17 October 2008

Quality of counterfeit product is irrelevant, says Court of Appeal

In a case involving fake Nokia mobile phone covers, the Madrid Court of Appeal has held that the accused was guilty of design and trademark infringement in violation of Articles 273(3) and 274(2) of the Criminal Code. Among other things, the court held that the quality of a counterfeit product is irrelevant when analyzing whether use of a trademark or design constitutes a criminal offence.

17 October 2008

Scotch whisky recognized as geographical indication

The Chinese Trademark Office has recognized scotch whisky as a geographical indication by registering it as a collective trademark in China. The Scotch Whisky Association may now enforce its rights over the SCOTCH WHISKY trademark in respect of products that are sold as scotch whisky but are not manufactured in Scotland.

16 October 2008

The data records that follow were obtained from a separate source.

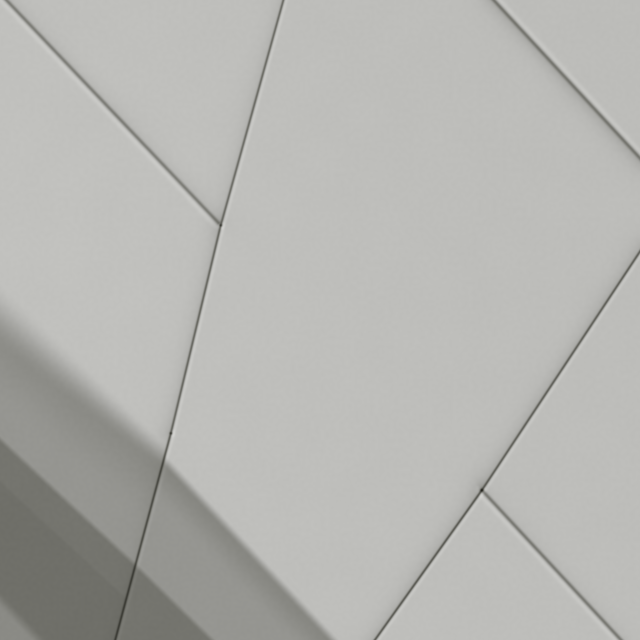
Reproduce this texture procedurally as a Shadertoy shader.

```glsl
vec2 gradientAt(vec2 cell) {
    vec3 h = fract(vec3(cell.xyx) * vec3(0.1031, 0.1030, 0.0973));
    h += dot(h, h.yzx + 33.33);
    float angle = 6.2832 * fract((h.x + h.y) * h.z);
    return vec2(cos(angle), sin(angle));
}

float gradientNoise(vec2 p) {
    vec2 i = floor(p), f = fract(p);
    vec2 u = f * f * f * (f * (f * 6.0 - 15.0) + 10.0);
    vec2 e = vec2(1.0, 0.0);
    float low = mix(dot(gradientAt(i), f), dot(gradientAt(i + e), f - e), u.x);
    float high = mix(dot(gradientAt(i + e.yx), f - e.yx),
                     dot(gradientAt(i + e.xx), f - e.xx), u.x);
    return mix(low, high, u.y);
}

// Positive on the left of the direction from a to b
float lineSide(vec2 p, vec2 a, vec2 b) {
    vec2 dir = normalize(b - a);
    return dir.x * (p.y - a.y) - dir.y * (p.x - a.x);
}

float segmentDistance(vec2 p, vec2 a, vec2 b) {
    vec2 ab = b - a;
    return length(p - a - ab * clamp(dot(p - a, ab) / dot(ab, ab), 0.0, 1.0));
}

// Brightness factor: dark groove, soft shade on the left, bevel light on the right
float seam(vec2 p, vec2 a, vec2 b, float width, float depth, float shade) {
    float d = segmentDistance(p, a, b);
    float side = lineSide(p, a, b);
    float left = smoothstep(-width, width, side);
    float groove = depth * exp(-d * d / (width * width));
    float falloff = shade * left * exp(-d / 0.011);
    float bevelOffset = (d - 2.2 * width) / (1.3 * width);
    float bevel = 0.05 * (1.0 - left) * exp(-bevelOffset * bevelOffset);
    return (1.0 - groove) * (1.0 - falloff) * (1.0 + bevel);
}

float panelSeams(vec2 p, float px) {
    float thin = max(0.0021, 0.7 * px);
    float wide = max(0.0031, 0.7 * px);
    vec2 leftJoint = vec2(0.345, 0.648), leftBend = vec2(0.267, 0.323);
    vec2 rightJoint = vec2(0.753, 0.234);
    float light = seam(p, vec2(0.006, 1.004), vec2(0.341, 0.652), wide, 0.32, 0.07);
    light *= seam(p, leftJoint, vec2(0.444, 1.004), thin, 0.40, 0.08);
    light *= seam(p, leftBend, leftJoint, thin, 0.42, 0.10);
    light *= seam(p, vec2(0.179, -0.004), leftBend, thin, 0.46, 0.05);
    light *= seam(p, vec2(1.004, 0.749), vec2(0.768, 1.004), wide, 0.32, 0.16);
    light *= seam(p, rightJoint, vec2(1.004, 0.613), thin, 0.45, 0.12);
    light *= seam(p, vec2(0.583, -0.004), rightJoint, thin, 0.48, 0.12);
    light *= seam(p, rightJoint, vec2(0.974, -0.004), wide, 0.34, 0.05);
    return light;
}

// Shadow tone on the panel left of the long seam
float leftShadow(vec2 p, float lit, float soft) {
    float depth = -lineSide(p, vec2(0.0, 0.508), vec2(0.254, 0.290));
    float blur = mix(0.042, 0.018, clamp(p.x / 0.25, 0.0, 1.0));
    float band = mix(0.535, 0.585, smoothstep(0.0, 0.11, depth));
    float tone = mix(lit, band, smoothstep(-blur, blur, depth));
    float core = -lineSide(p, vec2(0.0, 0.314), vec2(0.208, 0.121));
    float coreTone = mix(0.455, 0.435, smoothstep(0.045, 0.052, core));
    tone = mix(tone, coreTone, smoothstep(-soft, soft, core));
    float corner = -lineSide(p, vec2(0.0, 0.063), vec2(0.060, 0.0));
    return mix(tone, 0.54, smoothstep(-2.0 * soft, 2.0 * soft, corner));
}

// Shadow tone on the central panel
float rightShadow(vec2 p, float lit, float soft) {
    float depth = -lineSide(p, vec2(0.260, 0.277), vec2(0.520, 0.0));
    float band = mix(0.525, 0.585, smoothstep(0.0, 0.055, depth));
    float tone = mix(lit, band, smoothstep(-0.009, 0.007, depth));
    float core = -lineSide(p, vec2(0.215, 0.114), vec2(0.332, 0.0));
    return mix(tone, 0.455, smoothstep(-soft, soft, core));
}

void mainImage(out vec4 fragColor, in vec2 fragCoord) {
    vec2 p = fragCoord / iResolution.xy;
    float px = 1.0 / min(iResolution.x, iResolution.y);
    float soft = max(0.005, px);

    // Broad lighting
    float lit = 0.741 + 0.010 * (1.0 - p.x) - 0.004 * p.y;
    lit += 0.008 * exp(-8.0 * dot(p - vec2(0.1, 0.68), p - vec2(0.1, 0.68)));

    // Cast shadows break at the long seam
    float seamSide = lineSide(p, vec2(0.180, 0.0), vec2(0.267, 0.323));
    float onLeft = smoothstep(-px, px, seamSide);
    float tone = mix(rightShadow(p, lit, soft), leftShadow(p, lit, soft), onLeft);

    // Panel joints and faint surface grain
    tone *= panelSeams(p, px);
    tone += 0.005 * gradientNoise(p * 14.0) + 0.008 * gradientNoise(p * 130.0);

    float warmth = mix(0.024, 0.011, smoothstep(0.42, 0.72, tone));
    vec3 color = tone + vec3(0.001, 0.001, -warmth);
    fragColor = vec4(clamp(color, 0.0, 1.0), 1.0);
}
```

Procedure to promote consistent examination announced

The US Patent and Trademark Office has announced a one-year pilot project to promote consistency by providing applicants with a mechanism to bring the inconsistent treatment of applications to the attention of the office. The mechanism is intended to address inconsistent treatment between or among an applicant's own applications.

15 October 2008

SAM EDELMAN is confusingly similar to EDELMAN, says TTAB

In a precedential opinion, the TTAB has affirmed a Section 2(d) refusal to register the mark SAM EDELMAN for goods in Class 18 on the grounds that there was a likelihood of confusion with the registered trademark EDELMAN for Class 18 goods. Among other things, the TTAB held that consumers could view EDELMAN as an abbreviated version of SAM EDELMAN.

14 October 2008

Denial of Section 37 relief affirmed in dispute over COHIBA mark

In the latest instalment of the ongoing battle over the ownership of the COHIBA trademark in the United States, the US Court of Appeals for the Second Circuit has affirmed the district court's denial of a motion filed by the defendants and has laid the groundwork for the case to proceed back to the Trademark Trial and Appeal Board, where the controversy between the parties began in 1997.

14 October 2008

Nike kicks out HIKE from register

The registrar of trademarks has ordered the cancellation of the trademark HIKE for clothing on the grounds that there was a likelihood of confusion with the well-known trademark NIKE. Among other things, the registrar held that the slight visual and aural differences between NIKE and HIKE, as well as the marginal differences in marketing channels, were insufficient to avoid a likelihood of confusion.